Robert Taylor is CEO of United Supermarkets, a 10,000-employee, 50-store regional grocery chain based in Lubbock, Texas. I sat down with Taylor during FMI 2012 last week in Dallas to discuss leadership, sustainability and more.
What’s your leadership style?
It’s funny. I don’t know that I have a particular style. And I say that because I started out with a company [R.C. Taylor Distributing] with 12 employees and I managed that company until we had about 100 employees, and sold it to [United Supermarkets] four and a half years ago, a company with 10,000 employees.
I guess I developed a style out of necessity — I’m not an expert in the retail grocery business, but we have people that know the retail grocery business, that have been with United for a long time. So I guess my style is to make sure that everybody works together, talks together; we collaborate on all decisions. … We’ve all got strengths, we’ve all got weaknesses. But if you put a team together that understands those, and say, “I need to talk to you and you because you’re strong in those areas,” and not dwell on the weaknesses — you can sort of push those aside and shore those up and know that you’ve got another team member over here that’s going to be strong where you’re weak.
That’s my style, and I would not be successful if I went in and tried to dictate how to run a retail grocery store. If they put me in a retail store and told me to run it, it would be a failure, because that’s not my expertise. But I think I can get along with people and get the best out of people, and I like people doing what they do because they like to do it. … If they can go to work every day and look forward to it, and they want to do good, they’re going to do a whole lot more than if somebody says “You’ve got to do this.” So that’s my style — pretty laid back, pretty easygoing and collaborative.
Tell us about your sustainability efforts.
One of the things mainly is, in West Texas, there’s a lot of sunlight, so we’re harvesting light. We’ve got dimming effects now in lights so that the more light we’re bringing in [from outside], it automatically dims the overheads. And we’re using more spots versus trying to flood the whole area, and we think we’ll see a huge amount of energy savings.
Any grocery store uses a lot of refrigeration, but a grocery store when it’s 108 degrees outside uses a ton of refrigeration, so we’ve done a lot of things in the system [to make it more efficient]. … [The reach-in coolers are] a staple, we have them in all the stores. Now we’re asking our guests to open a door and reach in. We thought, oh boy, that’s not gonna go real well, [but] we have had no pushback at all. I think everybody understands that you’re conserving, so that has made a huge difference.

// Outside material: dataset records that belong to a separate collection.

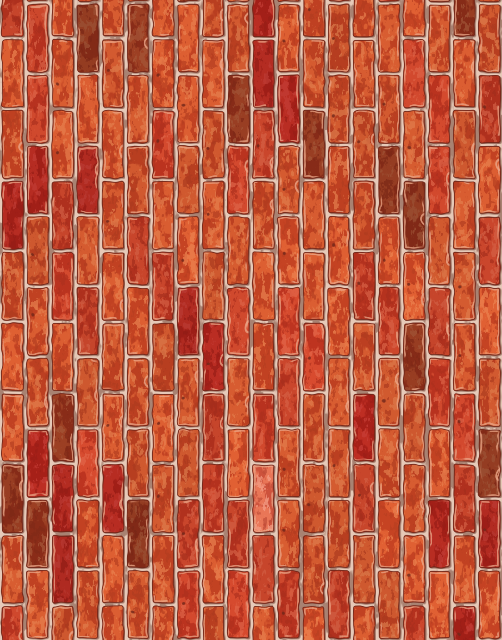
This texture is drawn by a Shadertoy shader. Its source:

```glsl
const float COLUMNS = 20.0;
const float ROWS = 9.04;
const float BRICK_LENGTH = 2.82;             // in column widths
const vec2 HALF_SIZE = vec2(0.432, 1.355);
const float CORNER = 0.10;
const float OUTLINE = 0.035;
const float WOBBLE = 0.07;
const float CRIMSON_SHARE = 0.07;
const float BROWN_SHARE = 0.07;
const float RED_SHARE = 0.20;
const float PALE_SHARE = 0.01;
const float KNOT_SHARE = 0.28;
const float CHIP_SHARE = 0.22;

const vec3 MORTAR_LIGHT = vec3(0.90, 0.79, 0.72);
const vec3 MORTAR_SHADE = vec3(0.60, 0.44, 0.38);
const vec3 EDGE_DARK = vec3(0.44, 0.15, 0.10);
const vec3 CLAY = vec3(0.84, 0.36, 0.19);
const vec3 CLAY_DEEP = vec3(0.74, 0.25, 0.13);
const vec3 CLAY_PALE = vec3(0.88, 0.48, 0.29);
const vec3 GLINT = vec3(0.92, 0.65, 0.53);
const vec3 CRIMSON_TINT = vec3(0.85, 0.48, 0.70);
const vec3 BROWN_TINT = vec3(0.70, 0.66, 0.70);
const vec3 RED_TINT = vec3(0.96, 0.78, 0.92);
const vec3 PALE_TINT = vec3(1.06, 1.25, 1.75);

float hash(vec2 p) {
    vec3 q = fract(vec3(p.xyx) * 0.1031);
    q += dot(q, q.yzx + 33.33);
    return fract((q.x + q.y) * q.z);
}

float noise(vec2 p) {
    vec2 i = floor(p), f = fract(p);
    f = f * f * (3.0 - 2.0 * f);
    return mix(mix(hash(i), hash(i + vec2(1, 0)), f.x),
               mix(hash(i + vec2(0, 1)), hash(i + vec2(1, 1)), f.x), f.y);
}

float fbm(vec2 p) {
    float sum = 0.0, gain = 0.55;
    for (int i = 0; i < 3; i++) {
        sum += gain * noise(p);
        p = p * 2.1 + 17.3;
        gain *= 0.5;
    }
    return sum / 0.9625;
}

float roundBox(vec2 p, vec2 halfSize, float radius) {
    vec2 q = abs(p) - halfSize + radius;
    return length(max(q, 0.0)) + min(max(q.x, q.y), 0.0) - radius;
}

vec3 brickTint(float pick) {
    if (pick < CRIMSON_SHARE) return CRIMSON_TINT;
    pick -= CRIMSON_SHARE;
    if (pick < BROWN_SHARE) return BROWN_TINT;
    pick -= BROWN_SHARE;
    if (pick < RED_SHARE) return RED_TINT;
    return pick - RED_SHARE < PALE_SHARE ? PALE_TINT : vec3(1.0);
}

void mainImage(out vec4 fragColor, in vec2 fragCoord) {
    // Upright bricks, alternate columns shifted by half a brick
    vec2 grid = fragCoord / iResolution.xy * vec2(COLUMNS, ROWS);
    float aa = COLUMNS / iResolution.x;
    float column = floor(grid.x);
    vec2 wall = grid * vec2(1.0, BRICK_LENGTH);
    grid.y += 0.5 * (1.0 - mod(column, 2.0));
    vec2 id = vec2(column, floor(grid.y)) + 7.0;
    vec2 local = (fract(grid) - 0.5) * vec2(1.0, BRICK_LENGTH);

    // Uneven outline
    vec2 bend = vec2(noise(wall * 3.1), noise(wall * 3.7 + 40.0)) - 0.5;
    vec2 p = local + bend * WOBBLE;
    float d = roundBox(p, HALF_SIZE, CORNER);

    // Mortar with shadow and stains
    float castDist = roundBox(p - vec2(0.045, -0.035), HALF_SIZE, CORNER);
    float shade = 1.0 - smoothstep(-aa, aa, castDist);
    shade = max(shade, 0.8 * smoothstep(0.54, 0.68, fbm(wall * vec2(3.0, 1.6) + 9.0)));
    vec3 mortar = mix(MORTAR_LIGHT, MORTAR_SHADE, shade);

    // Layered flat blotches of fired clay
    vec2 seed = vec2(hash(id + 3.0), hash(id + 11.0)) * 60.0;
    vec2 grain = local + seed;
    float patches = fbm(grain * vec2(3.2, 1.9));
    float flecks = fbm(grain * vec2(6.0, 3.6) + 25.0);
    float level = mix(0.43, 0.60, hash(id + 19.0));
    float soft = 0.02 + aa * 0.7;
    vec3 clay = mix(CLAY, CLAY_DEEP, smoothstep(-soft, soft, patches - level));
    clay = mix(clay, CLAY_PALE, 0.75 * smoothstep(-soft, soft, flecks - 0.64));
    clay = mix(clay, CLAY_DEEP * 0.93, 0.7 * smoothstep(-soft, soft, 0.33 - flecks));
    clay *= brickTint(hash(id + 29.0)) * mix(0.96, 1.05, hash(id + 37.0));

    // Broken glint inside the rim
    float rim = abs(d + 0.075 + 0.07 * (noise(grain * 4.0) - 0.5));
    float glint = 1.0 - smoothstep(0.012, 0.012 + aa, rim);
    glint *= smoothstep(0.42, 0.58, noise(grain * vec2(3.0, 1.7) + 5.0));
    clay = mix(clay, GLINT, 0.75 * glint);

    // Curved chips on the right side and small dark knots
    vec2 chipAt = vec2(HALF_SIZE.x, mix(-0.8, 0.8, hash(id + 43.0)));
    float chip = abs(length((p - chipAt) * vec2(1.0, 0.7)) - 0.15);
    float chipLine = (1.0 - smoothstep(0.012, 0.012 + aa, chip)) * step(hash(id + 47.0), CHIP_SHARE);
    clay = mix(clay, GLINT, 0.8 * chipLine);
    float knot = length(p - vec2(-0.2, mix(-0.4, 0.3, hash(id + 53.0))));
    float knotMask = (1.0 - smoothstep(0.03, 0.05 + aa, knot)) * step(hash(id + 59.0), KNOT_SHARE);
    clay = mix(clay, EDGE_DARK, 0.8 * knotMask);

    // Dark rim, then brick over mortar
    float edge = smoothstep(-OUTLINE - aa * 0.6, -OUTLINE + aa * 0.4, d);
    clay = mix(clay, EDGE_DARK, 0.9 * edge);
    vec3 color = mix(clay, mortar, smoothstep(-0.6 * aa, 0.6 * aa, d));
    fragColor = vec4(color, 1.0);
}
```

We do everything we can to recycle. For lots of reasons, we’re going through trash audits. We actually go in there and empty all the trash and make sure that we’re sorting the trash like we’re supposed to. Plastic recycling has nearly doubled since we started the trash audits. At some of the stores, we donate the land to put in the Dumpsters so people from all over that area can come sort their trash. If you’ve got it already pre-sorted, you get a lot more pure recycling.

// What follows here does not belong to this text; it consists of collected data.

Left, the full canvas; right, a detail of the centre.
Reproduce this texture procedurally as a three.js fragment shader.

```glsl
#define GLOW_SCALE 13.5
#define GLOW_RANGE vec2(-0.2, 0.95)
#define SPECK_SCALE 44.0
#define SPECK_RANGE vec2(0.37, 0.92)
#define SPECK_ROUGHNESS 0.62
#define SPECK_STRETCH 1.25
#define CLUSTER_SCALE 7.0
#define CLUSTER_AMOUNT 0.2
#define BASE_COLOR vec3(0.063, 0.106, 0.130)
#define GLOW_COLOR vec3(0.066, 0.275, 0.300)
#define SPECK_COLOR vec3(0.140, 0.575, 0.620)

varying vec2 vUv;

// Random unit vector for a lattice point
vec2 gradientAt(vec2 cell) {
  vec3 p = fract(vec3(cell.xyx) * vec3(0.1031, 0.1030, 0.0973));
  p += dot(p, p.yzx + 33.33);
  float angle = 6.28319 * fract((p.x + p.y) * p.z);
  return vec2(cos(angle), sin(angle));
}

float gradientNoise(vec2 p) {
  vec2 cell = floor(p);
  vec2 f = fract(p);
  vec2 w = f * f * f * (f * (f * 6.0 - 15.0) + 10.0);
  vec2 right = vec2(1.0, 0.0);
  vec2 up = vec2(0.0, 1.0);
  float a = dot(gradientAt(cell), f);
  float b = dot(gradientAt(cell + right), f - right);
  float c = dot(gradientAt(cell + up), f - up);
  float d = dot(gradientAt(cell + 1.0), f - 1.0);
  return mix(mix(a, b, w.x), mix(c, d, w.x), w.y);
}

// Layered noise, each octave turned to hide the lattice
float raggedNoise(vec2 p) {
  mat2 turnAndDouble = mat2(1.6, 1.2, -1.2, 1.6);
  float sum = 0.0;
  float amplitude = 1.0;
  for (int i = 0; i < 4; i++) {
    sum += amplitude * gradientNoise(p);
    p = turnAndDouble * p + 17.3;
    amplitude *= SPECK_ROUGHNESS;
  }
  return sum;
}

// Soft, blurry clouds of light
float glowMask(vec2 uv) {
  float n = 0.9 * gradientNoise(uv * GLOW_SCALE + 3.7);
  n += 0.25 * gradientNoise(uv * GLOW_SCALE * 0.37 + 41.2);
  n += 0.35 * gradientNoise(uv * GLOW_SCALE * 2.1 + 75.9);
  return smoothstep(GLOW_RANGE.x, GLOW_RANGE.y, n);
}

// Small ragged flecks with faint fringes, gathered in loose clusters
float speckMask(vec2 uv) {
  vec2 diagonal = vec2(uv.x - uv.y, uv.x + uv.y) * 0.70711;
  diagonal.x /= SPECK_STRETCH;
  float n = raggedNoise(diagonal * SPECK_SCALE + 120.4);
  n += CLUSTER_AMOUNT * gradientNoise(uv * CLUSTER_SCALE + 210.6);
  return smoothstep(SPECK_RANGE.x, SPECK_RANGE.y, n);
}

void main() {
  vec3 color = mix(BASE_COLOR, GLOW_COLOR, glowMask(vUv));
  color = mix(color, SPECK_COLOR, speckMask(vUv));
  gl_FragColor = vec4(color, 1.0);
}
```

United Supermarkets started as and remains a family-led company. With 50 stores and 10,000 employees, how do you keep that family feeling?
We never lost it. If we ever lost it, it’d be tough to get it back. It’s people long before me that made that happen, and the [Snell] family themselves, the fiber of that family is to give back. In fact, when we have board meetings, the most important things that we discuss first are the welfare of our guests and team members. The second thing is our community — we report on what we give back to the community. And then the profit and loss statement is the third thing we discuss. The family has always been that way. They donate far more than what is tax-deductible, for instance, back to the community. We put together a U-Crew, for instance, and the U-Crew goes around and does community service.
I think there’s a lot of really great regional grocery chains, and I think a lot of them are family owned. And I think that fiber is so important not only to food distribution but to communities. I’d like your readers to realize the importance of regional grocery chains to commerce in America. I think it’s a really important part. And if we’re going to make an economic recovery in this country, it’s going to be on the back of this size retailer. This size retailer is going to lead the charge — it’s not going to be government, and it’s not going to be the mega companies who are going to energize our recovery. It’s going to be these family-owned companies.